Marriage vows are promises each partner in a couple makes to the other during a wedding ceremony. Marriage customs have developed over history and keep changing as human society develops. In secular ceremonies, vows can be chosen freely or created by the couple. Couples marrying within a religious tradition are often constrained to use the standard vows of that tradition's ceremony.
Many couples today opt to write their own vows. Inspirations are often taken from poems, movies, or music. Vows usually consist of what characteristics each bring out in each other, what they look forward to in life; how their lives changed once they met. Vows tend to last 2 - 3 minutes in length and are a public expression of love.
The original wedding vows for the Church of England, printed in The Book of Common Prayer, are:
Groom: I,____, take thee,_____, to be my lawful wedded Wife, to have and to hold from this day forward, for better for worse, for richer for poorer, in sickness and in health, to love and to cherish, till death us do part, according to God's holy ordinance; and thereto I plight thee my troth.
Bride: I,_____, take thee,_____, to my lawful wedded Husband, to have and to hold from this day forward, for better for worse, for richer for poorer, in sickness and in health, to love, cherish, and to obey, till death us do part, according to God's holy ordinance; and thereto I give thee my troth.
Then, as the groom places the ring on the bride's finger, he says the following:
With this Ring I thee wed, with my body I thee worship, and with all my worldly goods I thee endow: In the name of the Father, and of the Son, and of the Holy Ghost. Amen.

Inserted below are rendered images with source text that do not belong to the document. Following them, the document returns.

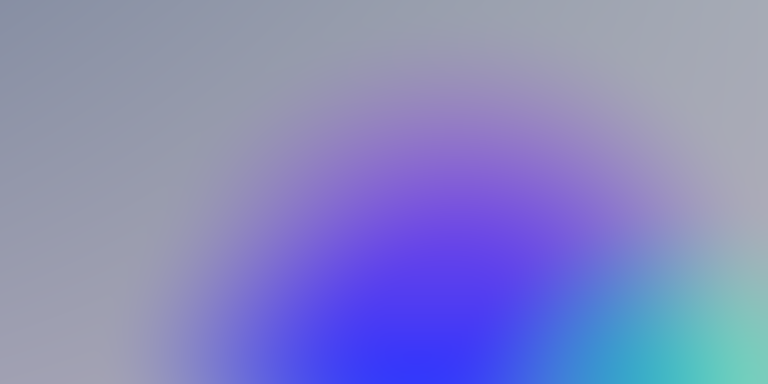
A Shadertoy shader for this background:

```glsl
// Soft grey gradient with a violet-blue dome of light and a teal glow in the lower right corner.

// 1 at the centre, fading smoothly to 0 at the rim of an ellipse
float softEllipse(vec2 p, vec2 center, vec2 radii, float core) {
    return 1.0 - smoothstep(core, 1.0, length((p - center) / radii));
}

// Diagonal grey backdrop blended from four corner tones
vec3 backdrop(vec2 uv) {
    vec3 bottom = mix(vec3(0.63, 0.63, 0.70), vec3(0.69, 0.67, 0.73), uv.x);
    vec3 top = mix(vec3(0.53, 0.56, 0.64), vec3(0.65, 0.67, 0.71), uv.x);
    return mix(bottom, top, uv.y);
}

void mainImage(out vec4 fragColor, in vec2 fragCoord) {
    vec2 uv = fragCoord / iResolution.xy;
    vec2 p = uv * vec2(2.0, 1.0);
    vec3 color = backdrop(uv);

    // Dome: blue at the base, violet above, leaning slightly right
    float domeX = mix(1.08, 1.2, smoothstep(0.0, 0.5, p.y));
    float dome = softEllipse(p, vec2(domeX, 0.2), vec2(0.86, 0.79), 0.12);
    float rise = p.y * (2.0 - 0.95 * p.y);
    vec3 domeColor = mix(vec3(0.17, 0.20, 1.0), vec3(0.55, 0.30, 0.86), rise);
    color = mix(color, domeColor, dome);

    // Corner glow: deep cyan on its left, pale teal on its right
    float glow = softEllipse(p, vec2(1.85, 0.0), vec2(0.68, 0.5), 0.0);
    vec3 glowColor = mix(vec3(0.05, 0.66, 0.80), vec3(0.45, 0.82, 0.74),
                         smoothstep(1.5, 2.0, p.x));
    color = mix(color, glowColor, glow);

    fragColor = vec4(color, 1.0);
}
```
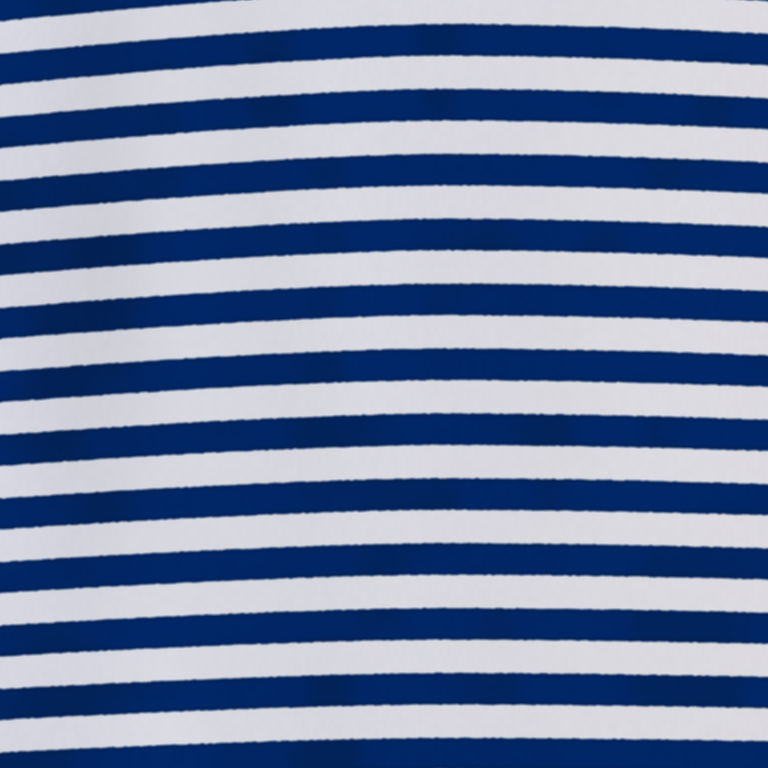
Write a WebGL 2 fragment shader that draws this texture.

```glsl
#version 300 es
precision highp float;
// Draped cotton with twelve navy stripes, bowed across soft off-white cloth.

uniform vec2 u_resolution;
out vec4 fragColor;

const vec3 WHITE = vec3(0.855, 0.853, 0.880);
const vec3 BLUE = vec3(0.008, 0.152, 0.402);
const vec3 NAVY = vec3(0.008, 0.135, 0.345);

const float CREST_X = 0.573;                       // where the stripes bow highest
const float FIRST_TOP = 0.0313;                    // first full stripe below the top edge
const float PITCH = 0.0845;                        // stripe spacing at the crest
const vec2 SAG = vec2(0.0391, 0.0130);             // drop at the left and right sides
const vec2 PITCH_LOSS = vec2(0.00182, 0.00078);    // tighter spacing at the sides
const float BLUE_SHARE = 0.485;
const float EDGE_SOFTNESS = 0.0027;
const float THREAD_JITTER = 0.0011;
const float THREADS = 190.0;
const float FOLD_DEPTH = 0.045;
const float WEAVE_DEPTH = 0.012;

float hash(vec2 p) {
    return fract(sin(dot(p, vec2(127.1, 311.7))) * 43758.5453);
}

float noise(vec2 p) {
    vec2 cell = floor(p);
    vec2 f = fract(p);
    f = f * f * (3.0 - 2.0 * f);
    float low = mix(hash(cell), hash(cell + vec2(1.0, 0.0)), f.x);
    float high = mix(hash(cell + vec2(0.0, 1.0)), hash(cell + vec2(1.0, 1.0)), f.x);
    return mix(low, high, f.y);
}

// Vertical position counted in stripes; y is measured down from the top.
float stripeCoordinate(float x, float y, out float pitch) {
    float left = max(CREST_X - x, 0.0) / CREST_X;
    float right = max(x - CREST_X, 0.0) / (1.0 - CREST_X);
    vec2 bow = vec2(pow(left, 1.5), pow(right, 1.8));
    pitch = PITCH - dot(PITCH_LOSS, bow);
    return (y - FIRST_TOP - dot(SAG, bow)) / pitch;
}

// Shallow vertical folds, strongest in the lower left.
float foldShade(vec2 uv) {
    float folds = noise(vec2(uv.x * 9.0 + uv.y * 1.2, uv.y * 1.6 + 4.0)) - 0.5;
    float side = 1.0 - smoothstep(0.1, 0.55, uv.x);
    float hollow = exp(-pow((uv.x - 0.09 - 0.05 * uv.y) / 0.07, 2.0));
    return folds * mix(0.35, 1.0, side) - 0.5 * hollow;
}

void main() {
    vec2 uv = gl_FragCoord.xy / u_resolution;
    float pixel = 1.0 / u_resolution.y;

    // Stripes with slightly uneven threads along their edges
    float pitch;
    float s = stripeCoordinate(uv.x, 1.0 - uv.y, pitch);
    float row = floor(s + 0.5 - 0.5 * BLUE_SHARE);
    float fromCentre = (s - row - 0.5 * BLUE_SHARE) * pitch;
    float edgeSide = step(0.0, fromCentre);
    float jitter = noise(vec2(uv.x * THREADS, row * 7.0 + edgeSide * 3.0)) - 0.5;
    float edge = abs(fromCentre) - 0.5 * BLUE_SHARE * pitch + jitter * THREAD_JITTER;
    float softness = max(EDGE_SOFTNESS, pixel);
    float blueMask = 1.0 - smoothstep(-softness, softness, edge);

    // Dye is deeper in patches and near the rim of each stripe
    float fold = foldShade(uv);
    float patches = noise(uv * vec2(14.0, 9.0) + 20.0);
    float rim = smoothstep(-0.007, -0.002, edge);
    float depth = smoothstep(0.45, 0.95, patches - 0.35 * fold);
    vec3 dye = mix(BLUE, NAVY, clamp(depth * 0.8 + rim * 0.65, 0.0, 1.0));

    // Cloth tone and a faint woven grain
    float weave = noise(uv * vec2(THREADS, THREADS * 0.6)) - 0.5;
    float light = 1.0 + FOLD_DEPTH * fold + WEAVE_DEPTH * weave;
    vec3 cloth = WHITE * mix(vec3(0.985, 0.99, 1.005), vec3(1.005, 1.0, 0.995), uv.x);

    fragColor = vec4(mix(cloth * light, dye * (1.0 + 2.0 * (light - 1.0)), blueMask), 1.0);
}
```
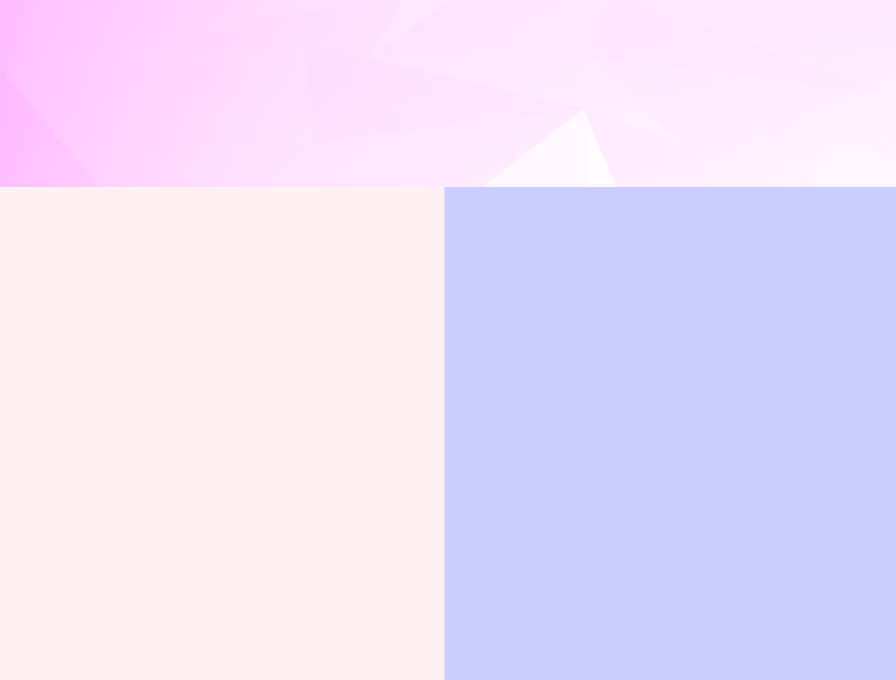
Reproduce this background procedurally as a WebGL 1 fragment shader.

```glsl
precision highp float;
// Pale pink and periwinkle panels below a band of soft, faceted pink light.
uniform vec2 u_resolution;

#define BAND_BASE 0.725
#define PANEL_SPLIT 0.496
#define ROSE vec3(1.0, 0.94, 0.955)
#define PERIWINKLE vec3(0.797, 0.8, 1.0)
#define DEEP_GREEN 0.745
#define GREEN_RISE 0.19
#define FALLOFF 3.2
#define GRAIN 0.006

float hash(vec2 p) {
  return fract(sin(dot(p, vec2(127.1, 311.7))) * 43758.5453);
}

float noise(vec2 p) {
  vec2 i = floor(p), f = fract(p);
  f = f * f * (3.0 - 2.0 * f);
  return mix(mix(hash(i), hash(i + vec2(1.0, 0.0)), f.x),
             mix(hash(i + vec2(0.0, 1.0)), hash(i + 1.0), f.x), f.y);
}

float cross2(vec2 a, vec2 b) { return a.x * b.y - a.y * b.x; }

// Signed distance to the line a-b, positive on its left
float side(vec2 p, vec2 a, vec2 b) {
  return cross2(normalize(b - a), p - a);
}

// Coverage of triangle a-b-c, with an edge of the given softness
float facet(vec2 uv, vec2 a, vec2 b, vec2 c, float soft) {
  vec2 scale = vec2(u_resolution.x / u_resolution.y, 1.0);
  vec2 p = uv * scale;
  a *= scale; b *= scale; c *= scale;
  float turn = sign(cross2(b - a, c - a));
  float d = min(min(turn * side(p, a, b), turn * side(p, b, c)), turn * side(p, c, a));
  return smoothstep(-soft, soft, d);
}

vec3 facetedBand(vec2 uv) {
  float pixel = 0.8 / u_resolution.y;
  float soft = max(pixel, 0.003);
  float depth = (1.0 - uv.y) / (1.0 - BAND_BASE);
  vec2 apex = vec2(0.651, 0.840);
  vec2 knot = vec2(0.657, 0.918);

  // Magenta fades to near white towards the right and the base
  float green = DEEP_GREEN + GREEN_RISE * (1.0 - exp(-FALLOFF * uv.x));
  green += 0.035 * (depth - 0.35);

  // Shaded facets at the left
  green -= 0.025 * facet(uv, vec2(0.0, 0.9), vec2(0.0, 0.72), vec2(0.115, 0.72), soft);
  green += 0.010 * facet(uv, vec2(0.215, 0.95), vec2(0.28, 1.01), vec2(0.46, 1.01), soft);

  // Bright sliver at the top and long wedges meeting at the apex
  green += 0.022 * facet(uv, vec2(0.412, 0.916), vec2(0.45, 1.0), vec2(0.51, 1.005), soft);
  green -= 0.013 * facet(uv, vec2(0.34, 0.935), vec2(0.35, 0.79), apex, soft);
  green += 0.010 * facet(uv, vec2(0.42, 0.915), knot, apex, soft);

  // Facets fanning out to the right of the knot
  green -= 0.012 * facet(uv, knot, vec2(0.68, 1.01), vec2(1.0, 0.86), soft);
  green += 0.014 * facet(uv, knot, apex, vec2(0.76, 0.79), soft);
  green += 0.014 * facet(uv, vec2(0.78, 0.72), vec2(1.01, 0.90), vec2(1.01, 0.72), 0.025);
  green += GRAIN * (noise(uv * vec2(60.0, 45.0)) - 0.5);
  vec3 color = vec3(1.0, green, 1.0);

  // White peak split by a ridge
  vec2 ridge = vec2(0.658, 0.72);
  float leftFace = facet(uv, apex, vec2(0.533, 0.72), ridge, pixel);
  float rightFace = facet(uv, apex, ridge, vec2(0.689, 0.72), pixel);
  color = mix(color, vec3(1.0, 0.972, 1.0), leftFace);
  return mix(color, vec3(1.0, 0.99, 1.0), rightFace);
}

void main() {
  vec2 uv = gl_FragCoord.xy / u_resolution;
  vec2 pixel = 0.5 / u_resolution;

  // Two flat panels, then the band above them
  float right = smoothstep(-pixel.x, pixel.x, uv.x - PANEL_SPLIT);
  float top = smoothstep(-pixel.y, pixel.y, uv.y - BAND_BASE);
  vec3 color = mix(mix(ROSE, PERIWINKLE, right), facetedBand(uv), top);
  gl_FragColor = vec4(color, 1.0);
}
```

This is only one from of vows and each religion has their own version of wedding vows.